Migrant Tales has written on Soviet asylum-seekers in Finland in the past and how they were returned against their will to the USSR to suffer a gruesome fate in psychiatric wards and prisons. One of these that I met was Aleksandr Shatravka, who visited my home in 2011 with his wife Irina. Thanks to Aleksandr, whom I met thanks to Migrant Tales, I published in February 2010 in one of Finland’s first-ever extensive human- interest stories on a former asylum-seeker who was forcibly returned to the Soviet Union in 1976.
If Finland was hostile to refugees and suspicious of foreigners, the country was ruled until 1992 by the Restricting Act of 1939.
The Act prohibited foreigners from owning real estate and acquiring a majority stake in Finnish companies—limiting this to 20% normally and 40% under special permission. The Restricting Act stipulated that foreigners could not own shares in sectors like forestry, securities trading, transportation, mining, real estate, and shipping. Foreigners weren’t allowed to establish newspapers, never mind organize demonstrations, and be politically active.
If history shows us some of the roots of our racism and anti-Semitism today, it also sheds as well light on our restrictive asylum and immigration policy. It explains why the Finnish Immigration Service operates in the way it does and why it has been the object of much criticism.
One positive step in cutting the roots and sources of our racism was an independent investigation that confirmed in February that Finnish volunteers of the Waffen-SS Wiking Division engaged in violent acts against civilians and Jews in Russia.
Considering that the aim of the SS in Russia was a war of annihilation and genocide against Jews and other enemies of the Nazis, the conclusions of the investigation should not come as a surprise.
The big surprise, however, is that it has taken almost 85 years to connect the volunteers of the Waffen-SS dots to the genocide that took place in Russia during World War 2.

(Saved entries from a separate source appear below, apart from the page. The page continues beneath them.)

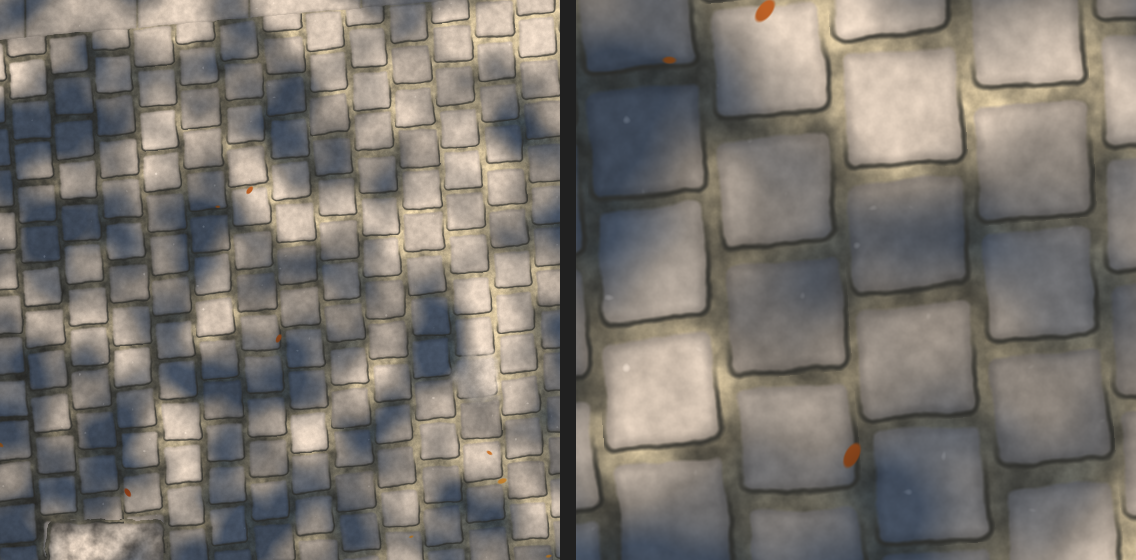
Left, the full canvas; right, a detail of the centre.
A Shadertoy shader for this texture:

```glsl
#define COLUMNS 13.1
#define ROWS 13.3
#define LEAN 0.07
#define TILT 0.088
#define KERB_LINE 0.928
#define STONE_HALF 0.445
#define WOBBLE 0.035
#define SHADE vec3(0.25, 0.29, 0.35)
#define HALF_LIT vec3(0.54, 0.51, 0.48)
#define SUNLIT vec3(0.87, 0.80, 0.73)
#define CREVICE vec3(0.17, 0.17, 0.16)
#define LEAVES 9

vec2 hash2(vec2 p) {
    vec3 q = fract(p.xyx * vec3(0.1031, 0.1030, 0.0973));
    q += dot(q, q.yzx + 33.33);
    return fract((q.xx + q.yz) * q.zy);
}

float cornerSlope(vec2 cell, vec2 offset) {
    float angle = 6.2832 * hash2(cell + 71.0).x;
    return dot(vec2(cos(angle), sin(angle)), offset);
}

float gradientNoise(vec2 p) {
    vec2 i = floor(p), f = fract(p), e = vec2(1, 0);
    vec2 u = f * f * f * (f * (f * 6.0 - 15.0) + 10.0);
    return mix(mix(cornerSlope(i, f), cornerSlope(i + e.xy, f - e.xy), u.x),
               mix(cornerSlope(i + e.yx, f - e.yx), cornerSlope(i + 1.0, f - 1.0), u.x), u.y);
}

float fbm(vec2 p) {
    float sum = 0.0, amp = 1.0;
    for (int i = 0; i < 4; i++) {
        sum += amp * gradientNoise(p);
        p = mat2(1.6, 1.2, -1.2, 1.6) * p + 7.3;
        amp *= 0.55;
    }
    return sum;
}

float roundBox(vec2 p, vec2 halfSize, float radius) {
    vec2 q = abs(p) - halfSize + radius;
    return length(max(q, 0.0)) + min(max(q.x, q.y), 0.0) - radius;
}

// Dappled sunlight: soft blots drawn out along a falling diagonal
float sunlight(vec2 uv) {
    vec2 q = vec2(uv.x - uv.y, 0.8 * (uv.x + uv.y));
    float blots = gradientNoise(q.yx * vec2(6.5, 4.5) + 3.7)
                + 0.75 * gradientNoise(uv * 11.0 + 19.0)
                + 0.2 * gradientNoise(uv * 24.0);
    float leftShade = exp(-dot(uv - vec2(0.1, 0.68), uv - vec2(0.1, 0.68)) * 28.0);
    float drift = 0.36 * (uv.y - 0.5) + 0.14 * (uv.x - 0.5) - 0.28 * leftShade;
    return clamp(0.5 + 1.05 * blots + drift, 0.0, 1.0);
}

vec3 lightRamp(float t) {
    return t < 0.5 ? mix(SHADE, HALF_LIT, t * 2.0) : mix(HALF_LIT, SUNLIT, t * 2.0 - 1.0);
}

void mainImage(out vec4 fragColor, in vec2 fragCoord) {
    vec2 uv = fragCoord / iResolution.xy;
    float px = 1.0 / min(iResolution.x, iResolution.y);
    float soft = max(1.3 * px, 0.0015);
    float light = sunlight(uv);
    float grain = fbm(uv * 75.0), rough = fbm(uv * 26.0);

    // Leaning columns, every other one shifted by half a stone
    vec2 p = vec2(uv.x - LEAN * (1.0 - uv.y), uv.y - TILT * uv.x);
    vec2 grid = p * vec2(COLUMNS, ROWS) + vec2(-0.03, 0.14);
    grid.x += 0.05 * gradientNoise(uv * 5.0);
    float column = floor(grid.x);
    grid.y += 0.5 * mod(column, 2.0) + 0.1 * (hash2(vec2(column, 5.0)).x - 0.5);
    vec2 id = floor(grid), random = hash2(id + 40.0), jitter = hash2(id + 90.0) - 0.5;

    // One setting stone with a chipped outline
    vec2 local = fract(grid) - 0.5 - 0.05 * jitter;
    vec2 chipped = local + WOBBLE * vec2(rough, fbm(uv * 26.0 + 50.0));
    chipped.y += 0.08 * jitter.x * local.x;
    float stone = roundBox(chipped, STONE_HALF - 0.035 * random, 0.07) / COLUMNS;
    float tone = 0.15 * (random.x - 0.5);

    // Broad rough slab set into the lower edge
    float slab = roundBox(uv - vec2(0.19, 0.02) + 0.005 * rough, vec2(0.1, 0.045), 0.012);
    float slabMask = smoothstep(0.008, 0.006, slab);
    stone = mix(stone, slab, slabMask);
    tone = mix(tone, 0.35 * rough - 0.08, slabMask);

    // Kerb course along the top, cut by upright joints
    float kerb = p.y - KERB_LINE + 0.002 * rough;
    float kerbCut = abs(fract((uv.x - 0.045) * 5.0 + 0.5) - 0.5) / 5.0;
    float kerbMask = smoothstep(-soft, soft, kerb);
    stone = mix(stone, max(0.0015 - kerbCut, -kerb), kerbMask);
    tone = mix(tone, 0.0, kerbMask);

    // Stone faces: worn tops, pale pits, shaded lower lip
    vec3 lit = lightRamp(light);
    vec3 face = lit * (1.0 + tone + 0.09 * grain + 0.07 * rough);
    face *= mix(0.86, 1.0, smoothstep(0.0, -0.007, stone));
    face += 0.12 * smoothstep(0.5, 0.7, gradientNoise(uv * 95.0 + 8.0));

    // Joints: dark and open on the left, filled with sand on the right
    float sand = clamp(0.25 + 0.65 * uv.x + 0.25 * light + 0.5 * rough, 0.0, 1.0);
    vec3 joint = mix(CREVICE, lit * vec3(0.98, 0.97, 0.86), sand) * (1.0 + 0.2 * grain);
    float lip = smoothstep(0.0035, 0.0005, abs(stone - 0.001));
    lip *= smoothstep(0.15, -0.35, local.y - 0.4 * local.x) * (1.0 - kerbMask);
    joint = mix(joint, CREVICE, 0.75 * lip);
    vec3 color = mix(face, joint, smoothstep(-soft, soft, stone));

    // Spilled mortar
    float spill = length((uv - vec2(0.853, 0.33)) * vec2(1.0, 0.85)) + 0.018 * rough;
    color = mix(color, lit * (1.1 + 0.15 * grain) + 0.05, 0.75 * smoothstep(0.05, 0.03, spill));

    // Scattered fallen leaves
    for (int i = 0; i < LEAVES; i++) {
        vec2 seed = hash2(vec2(float(i) * 3.7, 12.0));
        vec2 d = uv - hash2(vec2(float(i), 31.0)) * vec2(1.0, 0.85);
        float a = 6.2832 * seed.x;
        d = mat2(cos(a), sin(a), -sin(a), cos(a)) * d;
        float leaf = length(d * vec2(1.0, 1.9)) - mix(0.003, 0.009, seed.y);
        vec3 leafColor = mix(vec3(0.62, 0.24, 0.10), vec3(0.85, 0.58, 0.22), seed.x);
        color = mix(color, leafColor * (0.6 + 0.45 * light), smoothstep(soft, -soft, leaf));
    }
    fragColor = vec4(clamp(color, 0.0, 1.0), 1.0);
}
```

 Finland’s Holocaust: Silences of History, edited by S. Muir, H. Worthen, pp. 25-26.
 Ibid., p. 26.